Bitcoin doesn't use RSA and there is no encryption or cryptography that hides transaction details. Bitcoin is pseudonymous, not anonymous. There are unique identifers for every participant in Bitcoin, the somewhat hard part is tying those identifiers to actual people. So there is no RSA, number theory, or ECC involved in what the IRS is doing because none of that is involved in the details they are concerned about.
What observers like the IRS can do is follow transactions and see how money changes hands from some identifers to others. Some identifiers may be known, such as exchanges and other large services. Most are not and likely to be individuals. Using various software tools, you can try to work out how money is changing hands, but it is error prone, can have a lot of false positives, and is actively being counteracted with things like CoinJoins.

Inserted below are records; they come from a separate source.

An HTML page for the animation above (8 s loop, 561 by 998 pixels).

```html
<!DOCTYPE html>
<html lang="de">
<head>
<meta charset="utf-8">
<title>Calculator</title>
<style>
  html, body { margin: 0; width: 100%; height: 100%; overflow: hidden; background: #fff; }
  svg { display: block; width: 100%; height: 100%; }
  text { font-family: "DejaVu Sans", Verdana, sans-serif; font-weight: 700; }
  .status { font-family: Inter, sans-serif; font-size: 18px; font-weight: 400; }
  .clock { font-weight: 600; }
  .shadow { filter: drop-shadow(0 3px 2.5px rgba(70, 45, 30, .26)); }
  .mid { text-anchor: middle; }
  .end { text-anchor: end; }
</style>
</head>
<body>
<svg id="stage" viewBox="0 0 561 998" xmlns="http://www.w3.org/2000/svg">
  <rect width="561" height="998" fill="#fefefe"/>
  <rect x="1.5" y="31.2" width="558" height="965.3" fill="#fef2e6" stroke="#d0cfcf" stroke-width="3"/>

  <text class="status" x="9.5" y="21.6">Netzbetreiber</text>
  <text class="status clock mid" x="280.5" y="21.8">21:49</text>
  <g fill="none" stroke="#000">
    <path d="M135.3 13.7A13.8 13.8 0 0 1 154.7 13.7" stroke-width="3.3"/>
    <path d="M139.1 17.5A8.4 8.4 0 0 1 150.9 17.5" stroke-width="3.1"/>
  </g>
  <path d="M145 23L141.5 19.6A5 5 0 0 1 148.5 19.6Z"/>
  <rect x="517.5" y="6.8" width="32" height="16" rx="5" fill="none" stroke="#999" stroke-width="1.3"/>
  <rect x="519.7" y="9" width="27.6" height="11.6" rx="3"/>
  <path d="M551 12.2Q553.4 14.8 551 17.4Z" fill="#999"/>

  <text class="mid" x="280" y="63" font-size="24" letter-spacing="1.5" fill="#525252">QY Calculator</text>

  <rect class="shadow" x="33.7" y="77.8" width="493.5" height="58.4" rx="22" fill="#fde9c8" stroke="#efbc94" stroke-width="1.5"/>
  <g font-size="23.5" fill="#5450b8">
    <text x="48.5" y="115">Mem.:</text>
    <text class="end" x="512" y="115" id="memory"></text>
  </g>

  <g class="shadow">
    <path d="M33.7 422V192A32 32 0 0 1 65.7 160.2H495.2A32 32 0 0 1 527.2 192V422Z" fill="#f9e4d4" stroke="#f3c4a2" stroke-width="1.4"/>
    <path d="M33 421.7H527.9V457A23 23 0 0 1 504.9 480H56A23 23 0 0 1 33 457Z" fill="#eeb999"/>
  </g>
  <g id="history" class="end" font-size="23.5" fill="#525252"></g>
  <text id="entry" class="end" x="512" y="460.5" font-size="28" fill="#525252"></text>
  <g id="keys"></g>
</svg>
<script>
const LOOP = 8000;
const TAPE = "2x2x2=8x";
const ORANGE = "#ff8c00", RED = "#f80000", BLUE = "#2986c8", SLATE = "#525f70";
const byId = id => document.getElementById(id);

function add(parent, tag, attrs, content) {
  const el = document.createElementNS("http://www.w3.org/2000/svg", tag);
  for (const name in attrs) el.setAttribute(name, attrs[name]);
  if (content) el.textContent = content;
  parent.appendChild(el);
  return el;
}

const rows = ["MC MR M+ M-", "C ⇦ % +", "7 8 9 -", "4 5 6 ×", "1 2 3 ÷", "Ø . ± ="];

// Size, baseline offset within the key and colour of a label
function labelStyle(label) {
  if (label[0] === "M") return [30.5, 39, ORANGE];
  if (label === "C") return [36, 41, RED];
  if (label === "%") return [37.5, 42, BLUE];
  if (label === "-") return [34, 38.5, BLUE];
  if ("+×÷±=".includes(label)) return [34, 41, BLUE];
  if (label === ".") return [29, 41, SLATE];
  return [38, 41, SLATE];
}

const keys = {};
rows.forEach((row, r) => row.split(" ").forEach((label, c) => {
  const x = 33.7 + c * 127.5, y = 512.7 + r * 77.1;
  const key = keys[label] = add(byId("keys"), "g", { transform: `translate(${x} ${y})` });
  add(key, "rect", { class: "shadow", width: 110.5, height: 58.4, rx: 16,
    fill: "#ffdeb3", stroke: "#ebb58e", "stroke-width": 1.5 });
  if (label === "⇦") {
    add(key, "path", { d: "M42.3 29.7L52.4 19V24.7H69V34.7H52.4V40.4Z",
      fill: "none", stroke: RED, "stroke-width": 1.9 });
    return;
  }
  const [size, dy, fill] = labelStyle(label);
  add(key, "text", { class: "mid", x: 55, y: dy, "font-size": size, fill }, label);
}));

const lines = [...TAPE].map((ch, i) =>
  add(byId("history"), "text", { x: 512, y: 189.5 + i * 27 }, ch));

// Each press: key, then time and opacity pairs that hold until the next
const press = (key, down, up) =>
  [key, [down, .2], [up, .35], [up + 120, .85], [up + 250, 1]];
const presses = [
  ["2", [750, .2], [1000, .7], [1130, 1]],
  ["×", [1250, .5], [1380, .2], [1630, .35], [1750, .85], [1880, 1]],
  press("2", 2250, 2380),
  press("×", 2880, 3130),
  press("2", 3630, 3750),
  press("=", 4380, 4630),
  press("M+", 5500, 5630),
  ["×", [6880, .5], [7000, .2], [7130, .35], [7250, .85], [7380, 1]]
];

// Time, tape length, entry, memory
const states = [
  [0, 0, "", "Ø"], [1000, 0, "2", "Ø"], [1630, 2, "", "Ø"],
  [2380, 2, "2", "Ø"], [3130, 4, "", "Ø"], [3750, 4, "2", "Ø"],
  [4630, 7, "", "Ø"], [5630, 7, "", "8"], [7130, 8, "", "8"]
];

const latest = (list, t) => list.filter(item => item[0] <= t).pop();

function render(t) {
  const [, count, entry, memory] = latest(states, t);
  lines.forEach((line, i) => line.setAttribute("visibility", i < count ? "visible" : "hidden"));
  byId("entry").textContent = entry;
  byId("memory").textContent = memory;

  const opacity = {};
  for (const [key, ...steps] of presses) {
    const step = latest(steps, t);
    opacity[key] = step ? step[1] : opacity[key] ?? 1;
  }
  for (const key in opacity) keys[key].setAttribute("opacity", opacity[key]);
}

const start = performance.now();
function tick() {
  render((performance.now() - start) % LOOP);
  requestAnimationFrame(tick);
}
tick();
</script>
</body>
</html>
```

But the IRS probably isn't following those transactions. They are doing something much easier: subpoena the exchanges for customer information. By law, exchanges need to gather identifying information about their customers. This includes things like Social Security Number, passport numbers, driver's license numbers, etc. They have to store all of these personally identifying information and they are all tied to user accounts. Additionally, all of these user accounts have trade and transaction history tied to them as well.
So the IRS is basically just asking (or compelling) exchanges to hand over all of this information about their users and comparing the numbers that were filed in their tax returns to the numbers that they calculate based upon the trade and transaction data that they have gotten from the exchanges. No cryptography, machine learning, or even programming involved whatsoever.